  • Portions of this paper were presented at the Royal Australia New Zealand College of Psychiatry (Forensic Section)/Australia New Zealand Academy of Psychiatry, Psychology and the Law meeting, Wellington, New Zealand, November 2011.

Susan Hatters Friedman, M.D., Associate Professor of Psychiatry & Pediatrics, Case Western Reserve University School of Medicine, Connections, 24200 Chagrin Boulevard, Beachwood, Ohio 44122 U.S.A. E-mail:


Women who kill their children present a profound challenge to accepted notions of motherhood and the protection offered by mothers to their children. Historically, societies have varied in the sanctions applied to perpetrators of such acts, across both time and place. Where penalties were once severe and punitive for mothers, in modern times some two dozen nations now have infanticide acts that reduce the penalties for mothers who kill their infants.
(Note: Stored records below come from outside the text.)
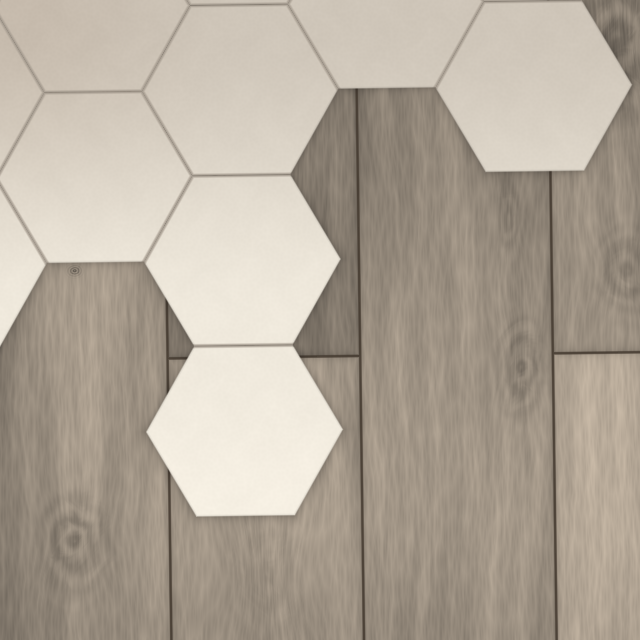
This texture is drawn by a WebGL 2 fragment shader. Its source:

```glsl
#version 300 es
precision highp float;
// Pale hexagonal tiles stepping down over weathered grey-brown wooden planks.

uniform vec2 u_resolution;
out vec4 fragColor;

const float TILT = 0.0133;
const vec2 PIVOT = vec2(0.375, 0.8594);
const float APOTHEM = 0.1331;
const float COLUMN_STEP = 0.2295;
const float PLANK_WIDTH = 0.301;
const float PLANK_ORIGIN = 0.1823;
const float JOINT_Y = -0.418;
const vec3 WOOD_TINT = vec3(1.0, 0.925, 0.832);
const vec3 SEAM_COLOR = vec3(0.26, 0.22, 0.18);
const vec3 GROUT_COLOR = vec3(0.69, 0.65, 0.60);

// Lowest tile row of each column, and (upper, lower) tone of each plank.
const float LOWEST_ROW[5] = float[5](-1.0, -0.5, -2.0, 0.5, 0.0);
const vec2 PLANK_TONE[4] = vec2[4](
    vec2(0.65, 0.64), vec2(0.53, 0.66), vec2(0.565, 0.64), vec2(0.60, 0.72));

vec2 hash2(vec2 p) {
    return fract(sin(vec2(dot(p, vec2(127.1, 311.7)), dot(p, vec2(269.5, 183.3)))) * 4375.85);
}

// Distance to the nearest scattered cell point.
float cellular(vec2 p) {
    vec2 cell = floor(p), f = fract(p);
    float nearest = 2.0;
    for (int y = -1; y <= 1; y++)
        for (int x = -1; x <= 1; x++) {
            vec2 o = vec2(x, y);
            nearest = min(nearest, length(o + hash2(cell + o) - f));
        }
    return nearest;
}

// Layered, folded sines, roughly -1 to 1.
float waves(vec2 p) {
    float sum = 0.0, amp = 0.5;
    for (int i = 0; i < 5; i++) {
        p += 0.7 * sin(p.yx * 1.3 + float(i) * 2.1);
        sum += amp * sin(p.x + 1.7 * float(i)) * cos(p.y * 0.8);
        p = mat2(0.8, 0.6, -0.6, 0.8) * p * 1.8;
        amp *= 0.6;
    }
    return sum;
}

float hexDistance(vec2 p, float apothem) {
    p = abs(p);
    return max(p.y, p.x * 0.866 + p.y * 0.5) - apothem;
}

// Distances to the closest and second closest tile.
vec2 tileDistances(vec2 q) {
    vec2 d = vec2(1.0);
    for (int c = 0; c < 5; c++)
        for (int r = 0; r < 4; r++) {
            vec2 center = vec2(float(c - 2) * COLUMN_STEP,
                               (LOWEST_ROW[c] + float(r)) * 2.0 * APOTHEM);
            float h = hexDistance(q - center, APOTHEM);
            d = h < d.x ? vec2(h, d.x) : vec2(d.x, min(d.y, h));
        }
    return d;
}

// Bends the fibres around a knot; returns its darkening.
float knot(inout vec2 fibre, vec2 q, vec2 center, vec2 size, float strength) {
    vec2 d = (q - center) / size;
    float falloff = exp(-dot(d, d));
    fibre.x += 0.6 * size.x * d.x * falloff;
    float rings = 0.6 + 0.4 * sin(length(d) * 13.0 + 3.0 * waves(q * 30.0));
    return strength * falloff * rings;
}

vec3 wood(vec2 q, float px) {
    float along = (q.x - PLANK_ORIGIN) / PLANK_WIDTH;
    float id = floor(along);
    bool jointed = mod(id, 2.0) > 0.5;
    float lower = jointed ? 1.0 - step(JOINT_Y, q.y) : 1.0 - smoothstep(-0.5, -0.05, q.y);
    vec2 tones = PLANK_TONE[int(clamp(id + 2.0, 0.0, 3.0))];
    float tone = mix(tones.x, tones.y, lower);

    // Knots and worn patches
    vec2 fibre = q;
    float dark = knot(fibre, q, vec2(-0.267, -0.702), vec2(0.05, 0.07), 0.15);
    dark += knot(fibre, q, vec2(0.433, -0.438), vec2(0.035, 0.07), 0.13);
    dark += knot(fibre, q, vec2(0.417, -0.203), vec2(0.025, 0.08), 0.06);
    dark += knot(fibre, q, vec2(0.604, -0.291), vec2(0.05, 0.06), 0.10);
    dark += knot(fibre, q, vec2(-0.262, -0.279), vec2(0.009, 0.007), 0.25);
    dark += knot(fibre, q, vec2(0.032, -0.758), vec2(0.06, 0.10), 0.05);
    dark += knot(fibre, q, vec2(0.59, 0.08), vec2(0.10, 0.12), 0.15);

    // Grain: broad streaks, fine lines and short pores
    vec2 shift = vec2(id * 3.7, id * 5.3 + (jointed ? lower * 2.9 : 0.0));
    fibre.x += 0.006 * waves(q * vec2(9.0, 5.0) + shift);
    tone += 0.055 * waves(fibre * vec2(26.0, 4.0) + shift);
    tone += 0.045 * waves(fibre * vec2(120.0, 9.0) + shift);
    tone += 0.07 * (cellular(fibre * vec2(190.0, 24.0) + shift) - 0.48);
    tone -= dark;
    tone -= 0.09 * (1.0 - smoothstep(-0.38, -0.27, q.x));
    tone -= 0.05 * (1.0 - smoothstep(-0.87, -0.68, q.y));

    // Gaps between the planks
    float gap = abs(along - round(along)) * PLANK_WIDTH;
    if (jointed) gap = min(gap, abs(q.y - JOINT_Y));
    tone *= 1.0 - 0.16 * exp(-gap / 0.006);
    float seam = 1.0 - smoothstep(0.0014 - 0.5 * px, 0.0018 + px, gap);
    return mix(tone * WOOD_TINT, SEAM_COLOR, 0.85 * seam);
}

vec3 tile(vec2 uv, float seamDistance, float px) {
    vec3 color = mix(vec3(0.94, 0.915, 0.865), vec3(0.81, 0.775, 0.725), smoothstep(0.48, 0.98, uv.y));
    color += 0.025 * (1.0 - smoothstep(0.2, 0.45, uv.y));
    color -= vec3(0.035, 0.045, 0.05) * (1.0 - smoothstep(0.0, 0.42, uv.x)) * smoothstep(0.5, 1.0, uv.y);
    color += 0.008 * waves(uv * 55.0) + 0.012 * (cellular(uv * 170.0) - 0.48);
    float grout = 1.0 - smoothstep(0.0009, 0.0032 + px, seamDistance);
    return mix(color, GROUT_COLOR, 0.85 * grout);
}

void main() {
    vec2 uv = gl_FragCoord.xy / u_resolution;
    float px = 1.0 / min(u_resolution.x, u_resolution.y);
    float c = cos(TILT), s = sin(TILT);
    vec2 q = mat2(c, -s, s, c) * (uv - PIVOT);

    vec2 d = tileDistances(q);
    vec3 floorColor = wood(q, px) * (1.0 - 0.2 * exp(-max(d.x, 0.0) / 0.007));
    vec3 tileColor = tile(uv, abs(d.y), px);
    tileColor *= 1.0 - 0.08 * smoothstep(-0.004, 0.0, d.x);
    float cover = 1.0 - smoothstep(-px, px, d.x);
    fragColor = vec4(mix(floorColor, tileColor, cover), 1.0);
}
```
Embedded within these acts are key criteria that relate (a) only to women who are (b) suffering the hormonal or mood effects of pregnancy/lactation at the time of the offence which is (c) usually restricted to within the first year after delivery. Criticisms of infanticide legislation have largely centered on inherent gender bias, misconceptions about the hormonal basis of postpartum psychiatric disorders, and the nexus and contribution of these disorders to the offending in relation to issues of culpability and sentencing. Important differences between female perpetrators relative to the age of the child victim have also highlighted problems in the implementation of infanticide legislation. For example, women who commit neonaticide (murder during the first day of life) differ substantially from mentally ill mothers who kill older children. However, despite these shortcomings, many nations have in recent years chosen to retain their infanticide acts. This article reviews the central controversies of infanticide legislation in relation to current research and fundamental fairness. Using evolutionary psychology as a theoretical framework to organize this discussion, it is argued that infanticide legislation is at best unnecessary and at worst misapplied, in that it exculpates criminal intent and fails to serve those for whom an infanticide defense might otherwise have been intended. Copyright © 2012 John Wiley & Sons, Ltd.